Because the plaintiff failed to provide proof of her allegations that original creditor’s records would identify the class in an administratively feasible manner with any actual evidence, and in addition the defendants presented declarations to the effect that their records did not reveal the nature of the debt, the Court concluded that class certification would not be appropriate.
Noting that although denial would be appropriate solely on the basis of lack of ascertainability, the Court nonetheless discussed the predominance argument “for the parties’ benefit.”
“Under the predominance prong of Rule 23(b)(3), Plaintiff must demonstrate that ‘the issues in the class action that are subject to generalized proof … predominate over those issues that are subject only to individualized proof.”
Citing Eleventh Circuit precedent, the Court explained that “[c]ommon questions of fact and law predominate if they have a direct impact on every class member’s effort to establish liability that is more substantial than the impact of individualized issues in resolving the claim or claims of each class member. If after adjudication of the classwide issues, plaintiffs must still introduce a great deal of individualized proof or argue a number of individualized legal points to establish most or all of the elements of their individual claims, their claims are not suitable for class certification under Rule 23(b)(3).”
Reasoning that the “predominance analysis ‘begins, of course, with the elements of the underlying cause of action,’ ” the Court reasoned that to “prevail on her FDCPA claim, Plaintiff must demonstrate that: (1) each putative class member was the object of collection activity arising from consumer debt; (2) Defendants are debt collectors as defined by the FDCPA; and (3) Defendants engaged in an act or omission prohibited by the FDCPA.”

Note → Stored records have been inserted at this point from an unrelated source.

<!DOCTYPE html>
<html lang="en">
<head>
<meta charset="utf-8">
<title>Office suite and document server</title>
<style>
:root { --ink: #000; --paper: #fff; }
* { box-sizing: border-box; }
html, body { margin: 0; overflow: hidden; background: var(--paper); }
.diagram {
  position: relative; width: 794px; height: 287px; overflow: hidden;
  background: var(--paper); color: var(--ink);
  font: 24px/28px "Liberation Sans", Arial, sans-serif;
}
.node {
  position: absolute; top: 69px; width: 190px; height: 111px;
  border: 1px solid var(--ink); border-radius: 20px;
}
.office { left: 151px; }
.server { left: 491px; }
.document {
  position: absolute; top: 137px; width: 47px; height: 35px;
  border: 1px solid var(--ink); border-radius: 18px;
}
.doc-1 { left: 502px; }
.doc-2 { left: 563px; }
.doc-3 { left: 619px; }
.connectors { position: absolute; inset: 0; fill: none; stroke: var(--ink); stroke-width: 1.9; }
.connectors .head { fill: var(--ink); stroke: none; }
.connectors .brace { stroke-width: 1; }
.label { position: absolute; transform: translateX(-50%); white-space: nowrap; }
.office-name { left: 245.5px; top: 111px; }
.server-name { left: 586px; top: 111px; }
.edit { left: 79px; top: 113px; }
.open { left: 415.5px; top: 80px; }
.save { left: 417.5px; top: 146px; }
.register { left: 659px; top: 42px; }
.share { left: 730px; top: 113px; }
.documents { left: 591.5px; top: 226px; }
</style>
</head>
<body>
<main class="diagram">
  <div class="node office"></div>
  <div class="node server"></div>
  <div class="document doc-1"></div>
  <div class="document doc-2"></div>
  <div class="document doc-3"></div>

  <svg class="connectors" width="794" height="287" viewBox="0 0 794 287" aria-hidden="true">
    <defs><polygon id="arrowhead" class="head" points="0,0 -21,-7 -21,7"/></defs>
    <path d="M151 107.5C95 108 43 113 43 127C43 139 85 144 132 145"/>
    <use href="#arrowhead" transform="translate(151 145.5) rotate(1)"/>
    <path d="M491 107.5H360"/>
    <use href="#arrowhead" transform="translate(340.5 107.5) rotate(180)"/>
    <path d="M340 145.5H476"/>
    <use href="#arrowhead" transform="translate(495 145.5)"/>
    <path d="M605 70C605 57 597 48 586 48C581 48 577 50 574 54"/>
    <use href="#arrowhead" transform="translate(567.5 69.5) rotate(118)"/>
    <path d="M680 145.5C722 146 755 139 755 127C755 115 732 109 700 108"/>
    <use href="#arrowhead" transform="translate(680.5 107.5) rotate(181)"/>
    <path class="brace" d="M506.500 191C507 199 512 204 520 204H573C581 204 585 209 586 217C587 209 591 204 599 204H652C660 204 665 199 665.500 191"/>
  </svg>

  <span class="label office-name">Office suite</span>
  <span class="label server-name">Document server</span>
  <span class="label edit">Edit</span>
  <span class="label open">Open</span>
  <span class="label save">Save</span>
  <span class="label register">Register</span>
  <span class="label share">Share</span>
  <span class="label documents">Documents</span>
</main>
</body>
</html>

The Court ultimately agreed with the defendants that the plaintiff failed to establish the predominance prong because whether a class member’s claim debt is time-barred “will require individualized inquiry.” This is because “Plaintiff provides no evidence that the debts of persons meeting her proposed class definition are time-barred” but merely assumes so because the form letter in question was sent more than five or more years before the date of mailing and “Plaintiff’s assumption is flawed because many factors must be considered when determining the expiration of a limitations period, one in particular being the accrual date.”
Because the plaintiff failed to provide any evidence from which the Court could “determine when the statute of limitations began to accrue on each class member’s debt” and the defendants by declaration established they did not have possession, custody or control of the cardholder agreements between the debtors and the original creditor, “to determine whether each class member’s debt is time-barred, the Court would first need to review the applicable cardholder agreements to determine when the limitations period began to accrue.”
The Court held this would require individualized inquiries “to determine when the limitations period actually expired on each class member’s debt.” Doing this “is not always a simple task. In fact, in making such a determination, the Court will be required to consider many factors, such as the charge-off date, tolling issues, revival issues, and any actions between the debtor and creditor that may have modified their original agreement.” As the Court held, “[t]his is exactly the type of extensive factual inquiry that courts have held to be too administratively burdensome to warrant class certification.”
Because even if the plaintiff established that the defendants sent to consumers the form letter in question “in an attempt to collect on time-barred debts, significant issues of liability would still remain … as to whether each class member’s debt was actually time-barred, the Court found that “Plaintiff has failed to establish that common issues predominate over individual issues, and her motion for class certification must be denied.”